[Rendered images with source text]
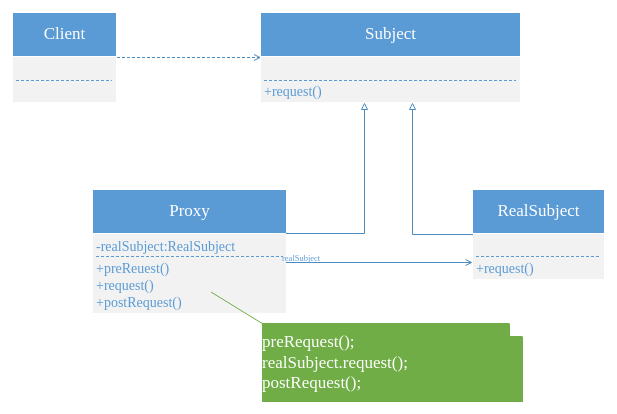
<!DOCTYPE html>
<html lang="en">
<head>
<meta charset="utf-8">
<title>Proxy pattern class diagram</title>
<style>
:root {
  --blue: #5b9bd5;
  --line: #4a8abf;
  --panel: #f2f2f2;
  --green: #70ad47;
  --white: #fff;
}
* { box-sizing: border-box; margin: 0; padding: 0; }
html, body { width: 617px; height: 414px; overflow: hidden; background: var(--white); }
.diagram {
  position: relative;
  width: 617px;
  height: 414px;
  overflow: hidden;
  font-family: "Liberation Serif", "Times New Roman", serif;
}
.class-box { position: absolute; display: flex; flex-direction: column; gap: 1px; }
.class-name {
  height: 43px;
  flex: none;
  background: var(--blue);
  color: var(--white);
  font-size: 17px;
  font-weight: 400;
  line-height: 42px;
  text-align: center;
}
.members { flex: 1; padding: 0 3px; background: var(--panel); color: var(--blue); font-size: 14px; line-height: 17px; white-space: nowrap; }
.members ul { list-style: none; }
.attributes { height: 23px; padding-top: 4px; }
.operations { padding-top: 3px; }
.client { left: 13px; top: 13px; width: 103px; height: 89px; }
.subject { left: 261px; top: 13px; width: 259px; height: 89px; }
.proxy { left: 93px; top: 190px; width: 193px; height: 123px; }
.real-subject { left: 473px; top: 190px; width: 131px; height: 89px; }
.connectors { position: absolute; inset: 0; fill: none; stroke: var(--line); stroke-width: 1; }
.dashed { stroke-dasharray: 3 2; }
.divider { stroke: var(--blue); stroke-dasharray: 3 2; }
.open-tip { fill: var(--white); }
.note-shape { fill: var(--green); stroke: none; }
.note-link { stroke: var(--green); }
.role { position: absolute; left: 282px; top: 253px; color: var(--blue); font-size: 8.5px; line-height: 10px; }
.note { position: absolute; left: 262px; top: 332px; color: var(--white); font-size: 17px; line-height: 20.5px; white-space: nowrap; }
</style>
</head>
<body>
<main class="diagram">
  <section class="class-box client">
    <h2 class="class-name">Client</h2>
    <div class="members"></div>
  </section>

  <section class="class-box subject">
    <h2 class="class-name">Subject</h2>
    <div class="members">
      <ul class="attributes"></ul>
      <ul class="operations"><li>+request()</li></ul>
    </div>
  </section>

  <section class="class-box proxy">
    <h2 class="class-name">Proxy</h2>
    <div class="members">
      <ul class="attributes"><li>-realSubject:RealSubject</li></ul>
      <ul class="operations">
        <li>+preReuest()</li>
        <li>+request()</li>
        <li>+postRequest()</li>
      </ul>
    </div>
  </section>

  <section class="class-box real-subject">
    <h2 class="class-name">RealSubject</h2>
    <div class="members">
      <ul class="attributes"></ul>
      <ul class="operations"><li>+request()</li></ul>
    </div>
  </section>

  <svg class="connectors" width="617" height="414" viewBox="0 0 617 414" aria-hidden="true">
    <defs>
      <path id="arrow-tip" d="M-6-3 0 0-6 3"/>
      <polygon id="inherit-tip" points="0,0 3,6 -3,6"/>
    </defs>
    <g class="divider">
      <line x1="16" y1="80.5" x2="112" y2="80.5"/>
      <line x1="264" y1="80.5" x2="516" y2="80.5"/>
      <line x1="96" y1="256.5" x2="283" y2="256.5"/>
      <line x1="476" y1="256.5" x2="600" y2="256.5"/>
    </g>
    <line class="dashed" x1="117" y1="57.5" x2="259" y2="57.5"/>
    <use href="#arrow-tip" x="260" y="57.5"/>
    <path d="M286 233.5H364.5V109"/>
    <use class="open-tip" href="#inherit-tip" x="364.5" y="103.5"/>
    <path d="M473 234.5H412.5V109"/>
    <use class="open-tip" href="#inherit-tip" x="412.5" y="103.5"/>
    <line x1="286" y1="262.5" x2="471" y2="262.5"/>
    <use href="#arrow-tip" x="471.5" y="262.5"/>
    <line class="note-link" x1="211" y1="292" x2="263" y2="324"/>
    <path class="note-shape" d="M262 323H509L510 324V336H522L523 337V402H262Z"/>
  </svg>

  <span class="role">realSubject</span>

  <div class="note">
    <p>preRequest();</p>
    <p>realSubject.request();</p>
    <p>postRequest();</p>
  </div>
</main>
</body>
</html>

- EXERCISE DESCRIPTION
Write out every entry above exactly as it stands, minus the pictures.

- EXERCISE RESULT
<!DOCTYPE html>
<html lang="en">
<head>
<meta charset="utf-8">
<title>Proxy pattern class diagram</title>
<style>
:root {
  --blue: #5b9bd5;
  --line: #4a8abf;
  --panel: #f2f2f2;
  --green: #70ad47;
  --white: #fff;
}
* { box-sizing: border-box; margin: 0; padding: 0; }
html, body { width: 617px; height: 414px; overflow: hidden; background: var(--white); }
.diagram {
  position: relative;
  width: 617px;
  height: 414px;
  overflow: hidden;
  font-family: "Liberation Serif", "Times New Roman", serif;
}
.class-box { position: absolute; display: flex; flex-direction: column; gap: 1px; }
.class-name {
  height: 43px;
  flex: none;
  background: var(--blue);
  color: var(--white);
  font-size: 17px;
  font-weight: 400;
  line-height: 42px;
  text-align: center;
}
.members { flex: 1; padding: 0 3px; background: var(--panel); color: var(--blue); font-size: 14px; line-height: 17px; white-space: nowrap; }
.members ul { list-style: none; }
.attributes { height: 23px; padding-top: 4px; }
.operations { padding-top: 3px; }
.client { left: 13px; top: 13px; width: 103px; height: 89px; }
.subject { left: 261px; top: 13px; width: 259px; height: 89px; }
.proxy { left: 93px; top: 190px; width: 193px; height: 123px; }
.real-subject { left: 473px; top: 190px; width: 131px; height: 89px; }
.connectors { position: absolute; inset: 0; fill: none; stroke: var(--line); stroke-width: 1; }
.dashed { stroke-dasharray: 3 2; }
.divider { stroke: var(--blue); stroke-dasharray: 3 2; }
.open-tip { fill: var(--white); }
.note-shape { fill: var(--green); stroke: none; }
.note-link { stroke: var(--green); }
.role { position: absolute; left: 282px; top: 253px; color: var(--blue); font-size: 8.5px; line-height: 10px; }
.note { position: absolute; left: 262px; top: 332px; color: var(--white); font-size: 17px; line-height: 20.5px; white-space: nowrap; }
</style>
</head>
<body>
<main class="diagram">
  <section class="class-box client">
    <h2 class="class-name">Client</h2>
    <div class="members"></div>
  </section>

  <section class="class-box subject">
    <h2 class="class-name">Subject</h2>
    <div class="members">
      <ul class="attributes"></ul>
      <ul class="operations"><li>+request()</li></ul>
    </div>
  </section>

  <section class="class-box proxy">
    <h2 class="class-name">Proxy</h2>
    <div class="members">
      <ul class="attributes"><li>-realSubject:RealSubject</li></ul>
      <ul class="operations">
        <li>+preReuest()</li>
        <li>+request()</li>
        <li>+postRequest()</li>
      </ul>
    </div>
  </section>

  <section class="class-box real-subject">
    <h2 class="class-name">RealSubject</h2>
    <div class="members">
      <ul class="attributes"></ul>
      <ul class="operations"><li>+request()</li></ul>
    </div>
  </section>

  <svg class="connectors" width="617" height="414" viewBox="0 0 617 414" aria-hidden="true">
    <defs>
      <path id="arrow-tip" d="M-6-3 0 0-6 3"/>
      <polygon id="inherit-tip" points="0,0 3,6 -3,6"/>
    </defs>
    <g class="divider">
      <line x1="16" y1="80.5" x2="112" y2="80.5"/>
      <line x1="264" y1="80.5" x2="516" y2="80.5"/>
      <line x1="96" y1="256.5" x2="283" y2="256.5"/>
      <line x1="476" y1="256.5" x2="600" y2="256.5"/>
    </g>
    <line class="dashed" x1="117" y1="57.5" x2="259" y2="57.5"/>
    <use href="#arrow-tip" x="260" y="57.5"/>
    <path d="M286 233.5H364.5V109"/>
    <use class="open-tip" href="#inherit-tip" x="364.5" y="103.5"/>
    <path d="M473 234.5H412.5V109"/>
    <use class="open-tip" href="#inherit-tip" x="412.5" y="103.5"/>
    <line x1="286" y1="262.5" x2="471" y2="262.5"/>
    <use href="#arrow-tip" x="471.5" y="262.5"/>
    <line class="note-link" x1="211" y1="292" x2="263" y2="324"/>
    <path class="note-shape" d="M262 323H509L510 324V336H522L523 337V402H262Z"/>
  </svg>

  <span class="role">realSubject</span>

  <div class="note">
    <p>preRequest();</p>
    <p>realSubject.request();</p>
    <p>postRequest();</p>
  </div>
</main>
</body>
</html>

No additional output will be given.